Work item: From the first line to the last, write out the listing exactly.

Given entries:
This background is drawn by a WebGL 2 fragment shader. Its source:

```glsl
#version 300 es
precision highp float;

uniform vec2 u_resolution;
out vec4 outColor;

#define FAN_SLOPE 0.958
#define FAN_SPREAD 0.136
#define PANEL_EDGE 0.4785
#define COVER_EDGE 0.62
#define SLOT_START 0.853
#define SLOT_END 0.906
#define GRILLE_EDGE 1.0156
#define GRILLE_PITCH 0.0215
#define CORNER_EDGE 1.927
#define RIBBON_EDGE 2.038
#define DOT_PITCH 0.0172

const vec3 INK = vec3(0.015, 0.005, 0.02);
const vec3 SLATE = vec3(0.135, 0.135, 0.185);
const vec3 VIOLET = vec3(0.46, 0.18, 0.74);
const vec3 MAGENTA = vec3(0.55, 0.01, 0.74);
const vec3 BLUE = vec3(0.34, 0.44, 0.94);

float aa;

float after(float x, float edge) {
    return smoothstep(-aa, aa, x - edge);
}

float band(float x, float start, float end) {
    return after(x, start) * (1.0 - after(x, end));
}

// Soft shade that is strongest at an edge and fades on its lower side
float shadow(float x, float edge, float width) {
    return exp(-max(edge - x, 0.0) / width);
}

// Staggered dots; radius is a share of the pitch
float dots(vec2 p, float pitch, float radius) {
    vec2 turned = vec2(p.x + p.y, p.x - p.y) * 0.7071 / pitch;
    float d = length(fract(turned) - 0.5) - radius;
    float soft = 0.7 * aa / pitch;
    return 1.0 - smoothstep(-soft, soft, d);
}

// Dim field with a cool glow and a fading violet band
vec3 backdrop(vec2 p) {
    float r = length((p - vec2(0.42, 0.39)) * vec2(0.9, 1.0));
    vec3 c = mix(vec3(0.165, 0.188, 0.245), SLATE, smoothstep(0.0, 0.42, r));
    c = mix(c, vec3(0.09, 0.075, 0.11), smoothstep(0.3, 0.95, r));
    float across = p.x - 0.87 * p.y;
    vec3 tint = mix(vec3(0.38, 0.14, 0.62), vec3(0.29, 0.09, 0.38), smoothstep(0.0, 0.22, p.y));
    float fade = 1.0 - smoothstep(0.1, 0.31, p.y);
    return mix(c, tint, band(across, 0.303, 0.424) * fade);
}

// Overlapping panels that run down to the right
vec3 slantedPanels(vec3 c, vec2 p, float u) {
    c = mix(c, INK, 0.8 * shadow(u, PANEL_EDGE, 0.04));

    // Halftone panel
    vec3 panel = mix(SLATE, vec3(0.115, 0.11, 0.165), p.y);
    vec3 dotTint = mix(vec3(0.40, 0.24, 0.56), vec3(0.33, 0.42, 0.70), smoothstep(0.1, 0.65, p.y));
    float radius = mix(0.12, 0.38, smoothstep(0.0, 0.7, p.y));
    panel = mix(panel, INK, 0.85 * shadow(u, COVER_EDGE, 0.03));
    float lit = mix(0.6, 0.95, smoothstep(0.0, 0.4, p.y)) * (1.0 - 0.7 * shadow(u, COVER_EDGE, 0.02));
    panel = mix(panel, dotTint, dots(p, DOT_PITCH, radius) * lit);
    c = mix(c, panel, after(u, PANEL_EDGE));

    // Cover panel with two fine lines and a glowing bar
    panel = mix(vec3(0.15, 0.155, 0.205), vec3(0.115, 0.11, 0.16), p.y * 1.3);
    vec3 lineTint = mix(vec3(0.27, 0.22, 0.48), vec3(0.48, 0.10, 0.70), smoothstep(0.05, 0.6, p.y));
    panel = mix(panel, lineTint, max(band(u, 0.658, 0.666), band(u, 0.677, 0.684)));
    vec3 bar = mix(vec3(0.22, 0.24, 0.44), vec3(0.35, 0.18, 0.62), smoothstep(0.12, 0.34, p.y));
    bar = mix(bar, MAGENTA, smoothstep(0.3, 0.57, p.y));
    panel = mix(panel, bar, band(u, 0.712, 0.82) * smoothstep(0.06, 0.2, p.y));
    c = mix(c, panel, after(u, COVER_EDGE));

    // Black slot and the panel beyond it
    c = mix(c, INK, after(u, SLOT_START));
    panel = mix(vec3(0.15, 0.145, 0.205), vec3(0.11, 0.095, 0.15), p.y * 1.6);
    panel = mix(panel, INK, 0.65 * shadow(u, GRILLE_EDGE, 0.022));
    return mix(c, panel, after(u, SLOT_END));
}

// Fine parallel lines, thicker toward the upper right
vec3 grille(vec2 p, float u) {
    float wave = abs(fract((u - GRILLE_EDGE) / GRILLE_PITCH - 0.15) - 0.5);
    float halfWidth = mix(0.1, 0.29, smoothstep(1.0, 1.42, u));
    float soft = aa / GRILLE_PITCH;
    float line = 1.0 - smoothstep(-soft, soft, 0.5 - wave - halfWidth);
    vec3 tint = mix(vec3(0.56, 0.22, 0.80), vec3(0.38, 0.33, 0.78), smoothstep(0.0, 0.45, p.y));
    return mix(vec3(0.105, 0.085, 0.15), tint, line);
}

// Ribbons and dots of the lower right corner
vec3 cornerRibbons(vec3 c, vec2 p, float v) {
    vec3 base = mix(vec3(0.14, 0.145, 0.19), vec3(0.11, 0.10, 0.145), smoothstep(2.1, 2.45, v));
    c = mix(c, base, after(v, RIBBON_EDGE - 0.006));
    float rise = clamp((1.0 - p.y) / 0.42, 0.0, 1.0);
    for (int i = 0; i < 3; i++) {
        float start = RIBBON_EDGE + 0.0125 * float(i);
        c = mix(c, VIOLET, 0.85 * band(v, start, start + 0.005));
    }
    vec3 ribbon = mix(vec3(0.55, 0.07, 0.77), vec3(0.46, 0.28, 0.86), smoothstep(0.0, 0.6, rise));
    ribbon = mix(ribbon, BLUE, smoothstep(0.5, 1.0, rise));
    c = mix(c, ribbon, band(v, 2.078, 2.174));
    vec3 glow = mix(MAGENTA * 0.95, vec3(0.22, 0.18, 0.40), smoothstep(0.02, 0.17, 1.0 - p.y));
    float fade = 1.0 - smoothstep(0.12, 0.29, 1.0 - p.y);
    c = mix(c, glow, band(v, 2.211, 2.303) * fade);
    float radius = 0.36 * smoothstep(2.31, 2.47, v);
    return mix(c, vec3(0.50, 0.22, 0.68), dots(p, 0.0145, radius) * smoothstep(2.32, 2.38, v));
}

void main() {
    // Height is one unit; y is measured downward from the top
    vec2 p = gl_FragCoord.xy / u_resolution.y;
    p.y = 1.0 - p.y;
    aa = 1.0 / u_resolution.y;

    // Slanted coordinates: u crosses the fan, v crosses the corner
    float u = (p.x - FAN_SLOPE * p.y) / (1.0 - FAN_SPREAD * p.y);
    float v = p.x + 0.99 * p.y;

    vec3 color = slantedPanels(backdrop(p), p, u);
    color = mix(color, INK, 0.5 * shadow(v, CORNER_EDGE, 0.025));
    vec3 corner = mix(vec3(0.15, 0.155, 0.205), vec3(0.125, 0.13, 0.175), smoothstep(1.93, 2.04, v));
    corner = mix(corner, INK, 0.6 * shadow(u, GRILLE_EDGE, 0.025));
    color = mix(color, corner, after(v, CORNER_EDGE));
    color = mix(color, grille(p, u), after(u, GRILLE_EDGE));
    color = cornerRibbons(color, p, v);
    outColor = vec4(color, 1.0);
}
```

Solved problem:
This background is drawn by a WebGL 2 fragment shader. Its source:

```glsl
#version 300 es
precision highp float;

uniform vec2 u_resolution;
out vec4 outColor;

#define FAN_SLOPE 0.958
#define FAN_SPREAD 0.136
#define PANEL_EDGE 0.4785
#define COVER_EDGE 0.62
#define SLOT_START 0.853
#define SLOT_END 0.906
#define GRILLE_EDGE 1.0156
#define GRILLE_PITCH 0.0215
#define CORNER_EDGE 1.927
#define RIBBON_EDGE 2.038
#define DOT_PITCH 0.0172

const vec3 INK = vec3(0.015, 0.005, 0.02);
const vec3 SLATE = vec3(0.135, 0.135, 0.185);
const vec3 VIOLET = vec3(0.46, 0.18, 0.74);
const vec3 MAGENTA = vec3(0.55, 0.01, 0.74);
const vec3 BLUE = vec3(0.34, 0.44, 0.94);

float aa;

float after(float x, float edge) {
    return smoothstep(-aa, aa, x - edge);
}

float band(float x, float start, float end) {
    return after(x, start) * (1.0 - after(x, end));
}

// Soft shade that is strongest at an edge and fades on its lower side
float shadow(float x, float edge, float width) {
    return exp(-max(edge - x, 0.0) / width);
}

// Staggered dots; radius is a share of the pitch
float dots(vec2 p, float pitch, float radius) {
    vec2 turned = vec2(p.x + p.y, p.x - p.y) * 0.7071 / pitch;
    float d = length(fract(turned) - 0.5) - radius;
    float soft = 0.7 * aa / pitch;
    return 1.0 - smoothstep(-soft, soft, d);
}

// Dim field with a cool glow and a fading violet band
vec3 backdrop(vec2 p) {
    float r = length((p - vec2(0.42, 0.39)) * vec2(0.9, 1.0));
    vec3 c = mix(vec3(0.165, 0.188, 0.245), SLATE, smoothstep(0.0, 0.42, r));
    c = mix(c, vec3(0.09, 0.075, 0.11), smoothstep(0.3, 0.95, r));
    float across = p.x - 0.87 * p.y;
    vec3 tint = mix(vec3(0.38, 0.14, 0.62), vec3(0.29, 0.09, 0.38), smoothstep(0.0, 0.22, p.y));
    float fade = 1.0 - smoothstep(0.1, 0.31, p.y);
    return mix(c, tint, band(across, 0.303, 0.424) * fade);
}

// Overlapping panels that run down to the right
vec3 slantedPanels(vec3 c, vec2 p, float u) {
    c = mix(c, INK, 0.8 * shadow(u, PANEL_EDGE, 0.04));

    // Halftone panel
    vec3 panel = mix(SLATE, vec3(0.115, 0.11, 0.165), p.y);
    vec3 dotTint = mix(vec3(0.40, 0.24, 0.56), vec3(0.33, 0.42, 0.70), smoothstep(0.1, 0.65, p.y));
    float radius = mix(0.12, 0.38, smoothstep(0.0, 0.7, p.y));
    panel = mix(panel, INK, 0.85 * shadow(u, COVER_EDGE, 0.03));
    float lit = mix(0.6, 0.95, smoothstep(0.0, 0.4, p.y)) * (1.0 - 0.7 * shadow(u, COVER_EDGE, 0.02));
    panel = mix(panel, dotTint, dots(p, DOT_PITCH, radius) * lit);
    c = mix(c, panel, after(u, PANEL_EDGE));

    // Cover panel with two fine lines and a glowing bar
    panel = mix(vec3(0.15, 0.155, 0.205), vec3(0.115, 0.11, 0.16), p.y * 1.3);
    vec3 lineTint = mix(vec3(0.27, 0.22, 0.48), vec3(0.48, 0.10, 0.70), smoothstep(0.05, 0.6, p.y));
    panel = mix(panel, lineTint, max(band(u, 0.658, 0.666), band(u, 0.677, 0.684)));
    vec3 bar = mix(vec3(0.22, 0.24, 0.44), vec3(0.35, 0.18, 0.62), smoothstep(0.12, 0.34, p.y));
    bar = mix(bar, MAGENTA, smoothstep(0.3, 0.57, p.y));
    panel = mix(panel, bar, band(u, 0.712, 0.82) * smoothstep(0.06, 0.2, p.y));
    c = mix(c, panel, after(u, COVER_EDGE));

    // Black slot and the panel beyond it
    c = mix(c, INK, after(u, SLOT_START));
    panel = mix(vec3(0.15, 0.145, 0.205), vec3(0.11, 0.095, 0.15), p.y * 1.6);
    panel = mix(panel, INK, 0.65 * shadow(u, GRILLE_EDGE, 0.022));
    return mix(c, panel, after(u, SLOT_END));
}

// Fine parallel lines, thicker toward the upper right
vec3 grille(vec2 p, float u) {
    float wave = abs(fract((u - GRILLE_EDGE) / GRILLE_PITCH - 0.15) - 0.5);
    float halfWidth = mix(0.1, 0.29, smoothstep(1.0, 1.42, u));
    float soft = aa / GRILLE_PITCH;
    float line = 1.0 - smoothstep(-soft, soft, 0.5 - wave - halfWidth);
    vec3 tint = mix(vec3(0.56, 0.22, 0.80), vec3(0.38, 0.33, 0.78), smoothstep(0.0, 0.45, p.y));
    return mix(vec3(0.105, 0.085, 0.15), tint, line);
}

// Ribbons and dots of the lower right corner
vec3 cornerRibbons(vec3 c, vec2 p, float v) {
    vec3 base = mix(vec3(0.14, 0.145, 0.19), vec3(0.11, 0.10, 0.145), smoothstep(2.1, 2.45, v));
    c = mix(c, base, after(v, RIBBON_EDGE - 0.006));
    float rise = clamp((1.0 - p.y) / 0.42, 0.0, 1.0);
    for (int i = 0; i < 3; i++) {
        float start = RIBBON_EDGE + 0.0125 * float(i);
        c = mix(c, VIOLET, 0.85 * band(v, start, start + 0.005));
    }
    vec3 ribbon = mix(vec3(0.55, 0.07, 0.77), vec3(0.46, 0.28, 0.86), smoothstep(0.0, 0.6, rise));
    ribbon = mix(ribbon, BLUE, smoothstep(0.5, 1.0, rise));
    c = mix(c, ribbon, band(v, 2.078, 2.174));
    vec3 glow = mix(MAGENTA * 0.95, vec3(0.22, 0.18, 0.40), smoothstep(0.02, 0.17, 1.0 - p.y));
    float fade = 1.0 - smoothstep(0.12, 0.29, 1.0 - p.y);
    c = mix(c, glow, band(v, 2.211, 2.303) * fade);
    float radius = 0.36 * smoothstep(2.31, 2.47, v);
    return mix(c, vec3(0.50, 0.22, 0.68), dots(p, 0.0145, radius) * smoothstep(2.32, 2.38, v));
}

void main() {
    // Height is one unit; y is measured downward from the top
    vec2 p = gl_FragCoord.xy / u_resolution.y;
    p.y = 1.0 - p.y;
    aa = 1.0 / u_resolution.y;

    // Slanted coordinates: u crosses the fan, v crosses the corner
    float u = (p.x - FAN_SLOPE * p.y) / (1.0 - FAN_SPREAD * p.y);
    float v = p.x + 0.99 * p.y;

    vec3 color = slantedPanels(backdrop(p), p, u);
    color = mix(color, INK, 0.5 * shadow(v, CORNER_EDGE, 0.025));
    vec3 corner = mix(vec3(0.15, 0.155, 0.205), vec3(0.125, 0.13, 0.175), smoothstep(1.93, 2.04, v));
    corner = mix(corner, INK, 0.6 * shadow(u, GRILLE_EDGE, 0.025));
    color = mix(color, corner, after(v, CORNER_EDGE));
    color = mix(color, grille(p, u), after(u, GRILLE_EDGE));
    color = cornerRibbons(color, p, v);
    outColor = vec4(color, 1.0);
}
```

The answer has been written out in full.